▶ TASK: All lines from the entries below that contain the string "button" should be copied out.

▶ DATA EXTRACTS:
● ● ● ● ● ● ●
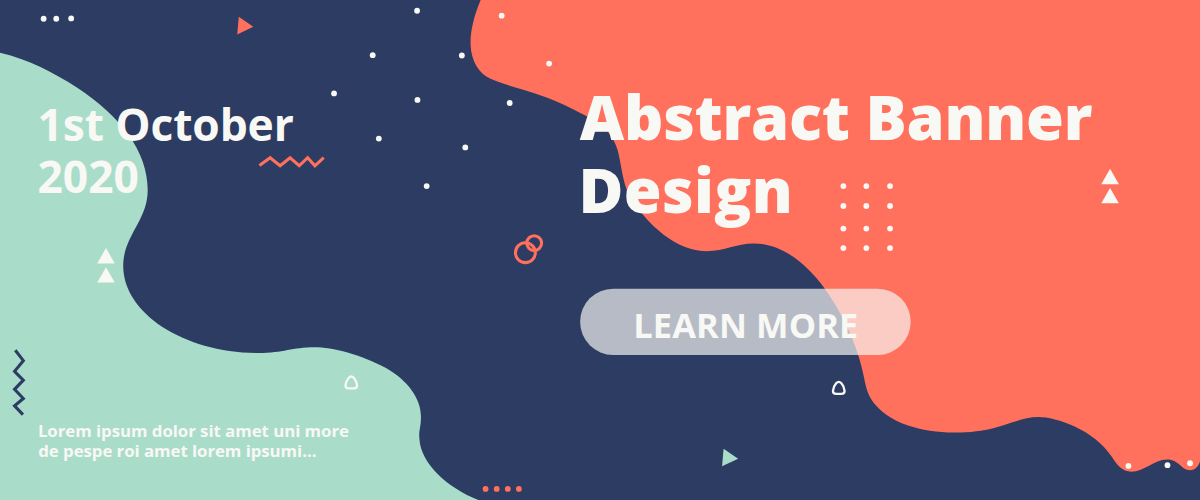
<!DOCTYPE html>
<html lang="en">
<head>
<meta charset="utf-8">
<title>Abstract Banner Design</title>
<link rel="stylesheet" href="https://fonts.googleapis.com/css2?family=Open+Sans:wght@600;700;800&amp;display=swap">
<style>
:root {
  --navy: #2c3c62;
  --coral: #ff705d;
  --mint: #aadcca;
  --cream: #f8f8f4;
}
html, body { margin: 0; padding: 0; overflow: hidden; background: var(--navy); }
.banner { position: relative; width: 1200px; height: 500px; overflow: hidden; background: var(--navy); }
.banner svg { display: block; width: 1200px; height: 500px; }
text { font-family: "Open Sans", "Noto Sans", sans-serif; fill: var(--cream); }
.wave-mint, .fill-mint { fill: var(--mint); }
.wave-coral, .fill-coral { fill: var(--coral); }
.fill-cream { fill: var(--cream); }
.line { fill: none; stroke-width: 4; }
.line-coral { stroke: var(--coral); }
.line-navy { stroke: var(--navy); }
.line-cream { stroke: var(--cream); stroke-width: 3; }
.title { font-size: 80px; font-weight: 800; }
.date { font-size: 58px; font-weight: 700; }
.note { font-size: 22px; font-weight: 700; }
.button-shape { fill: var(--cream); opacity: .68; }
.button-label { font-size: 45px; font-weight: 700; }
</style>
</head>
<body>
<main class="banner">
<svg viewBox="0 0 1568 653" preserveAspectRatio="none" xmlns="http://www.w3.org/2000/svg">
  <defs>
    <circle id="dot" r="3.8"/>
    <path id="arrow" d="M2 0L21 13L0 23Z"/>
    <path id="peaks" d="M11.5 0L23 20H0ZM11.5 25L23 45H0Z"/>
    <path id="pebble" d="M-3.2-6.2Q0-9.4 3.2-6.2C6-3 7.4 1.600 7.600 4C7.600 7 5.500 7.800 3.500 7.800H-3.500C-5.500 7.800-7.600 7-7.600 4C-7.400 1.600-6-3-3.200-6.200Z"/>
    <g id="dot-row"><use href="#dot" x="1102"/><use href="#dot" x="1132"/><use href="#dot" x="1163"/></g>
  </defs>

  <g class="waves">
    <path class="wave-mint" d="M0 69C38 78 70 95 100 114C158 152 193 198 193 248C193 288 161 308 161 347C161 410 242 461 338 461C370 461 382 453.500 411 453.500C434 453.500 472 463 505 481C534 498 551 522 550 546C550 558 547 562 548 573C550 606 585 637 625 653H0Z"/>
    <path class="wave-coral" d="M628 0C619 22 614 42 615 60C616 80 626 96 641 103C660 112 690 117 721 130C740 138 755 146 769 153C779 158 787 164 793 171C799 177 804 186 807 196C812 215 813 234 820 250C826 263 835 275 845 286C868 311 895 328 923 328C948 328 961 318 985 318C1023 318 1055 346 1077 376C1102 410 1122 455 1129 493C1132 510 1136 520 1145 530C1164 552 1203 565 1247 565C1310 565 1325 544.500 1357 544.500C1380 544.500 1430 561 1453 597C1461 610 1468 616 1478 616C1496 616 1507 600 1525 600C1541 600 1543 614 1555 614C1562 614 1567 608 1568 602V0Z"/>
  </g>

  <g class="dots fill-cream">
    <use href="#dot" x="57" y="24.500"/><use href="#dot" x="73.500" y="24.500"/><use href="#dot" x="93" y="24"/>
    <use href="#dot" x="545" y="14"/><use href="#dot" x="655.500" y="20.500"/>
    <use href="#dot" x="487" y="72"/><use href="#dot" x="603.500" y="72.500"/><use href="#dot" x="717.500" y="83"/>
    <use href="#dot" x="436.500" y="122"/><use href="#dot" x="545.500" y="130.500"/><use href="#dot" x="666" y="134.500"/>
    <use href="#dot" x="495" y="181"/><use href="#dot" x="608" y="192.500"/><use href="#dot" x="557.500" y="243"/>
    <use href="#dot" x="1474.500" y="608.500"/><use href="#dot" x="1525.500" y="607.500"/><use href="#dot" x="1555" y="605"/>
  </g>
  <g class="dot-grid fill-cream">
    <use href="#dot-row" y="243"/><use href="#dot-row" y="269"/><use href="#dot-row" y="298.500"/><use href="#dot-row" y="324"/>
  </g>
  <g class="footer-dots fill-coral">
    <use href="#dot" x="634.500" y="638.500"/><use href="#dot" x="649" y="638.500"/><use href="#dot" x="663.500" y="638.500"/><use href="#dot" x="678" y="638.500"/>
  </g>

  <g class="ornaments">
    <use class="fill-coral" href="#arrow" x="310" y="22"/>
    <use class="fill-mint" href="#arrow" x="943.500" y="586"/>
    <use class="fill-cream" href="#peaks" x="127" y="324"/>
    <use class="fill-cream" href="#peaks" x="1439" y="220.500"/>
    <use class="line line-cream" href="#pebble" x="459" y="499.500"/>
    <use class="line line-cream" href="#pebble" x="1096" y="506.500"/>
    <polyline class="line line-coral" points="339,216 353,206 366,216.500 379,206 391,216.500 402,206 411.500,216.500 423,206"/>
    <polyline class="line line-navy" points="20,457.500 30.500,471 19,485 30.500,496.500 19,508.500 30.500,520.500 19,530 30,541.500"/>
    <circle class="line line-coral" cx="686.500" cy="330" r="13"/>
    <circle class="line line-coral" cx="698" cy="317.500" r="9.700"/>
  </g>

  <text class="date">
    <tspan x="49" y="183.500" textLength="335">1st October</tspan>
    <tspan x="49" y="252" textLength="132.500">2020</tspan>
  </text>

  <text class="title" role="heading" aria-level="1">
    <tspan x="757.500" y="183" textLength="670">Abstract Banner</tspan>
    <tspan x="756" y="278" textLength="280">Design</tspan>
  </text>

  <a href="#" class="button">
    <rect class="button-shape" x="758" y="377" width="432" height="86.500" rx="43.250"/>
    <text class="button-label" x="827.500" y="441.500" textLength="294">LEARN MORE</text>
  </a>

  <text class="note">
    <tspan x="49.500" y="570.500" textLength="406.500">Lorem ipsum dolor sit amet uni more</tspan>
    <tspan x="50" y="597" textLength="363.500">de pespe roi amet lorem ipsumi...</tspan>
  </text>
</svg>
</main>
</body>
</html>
● ● ● ● ● ● ●
▶ RESULT OF THE TASK:
.button-shape { fill: var(--cream); opacity: .68; }
.button-label { font-size: 45px; font-weight: 700; }
  <a href="#" class="button">
    <rect class="button-shape" x="758" y="377" width="432" height="86.500" rx="43.250"/>
    <text class="button-label" x="827.500" y="441.500" textLength="294">LEARN MORE</text>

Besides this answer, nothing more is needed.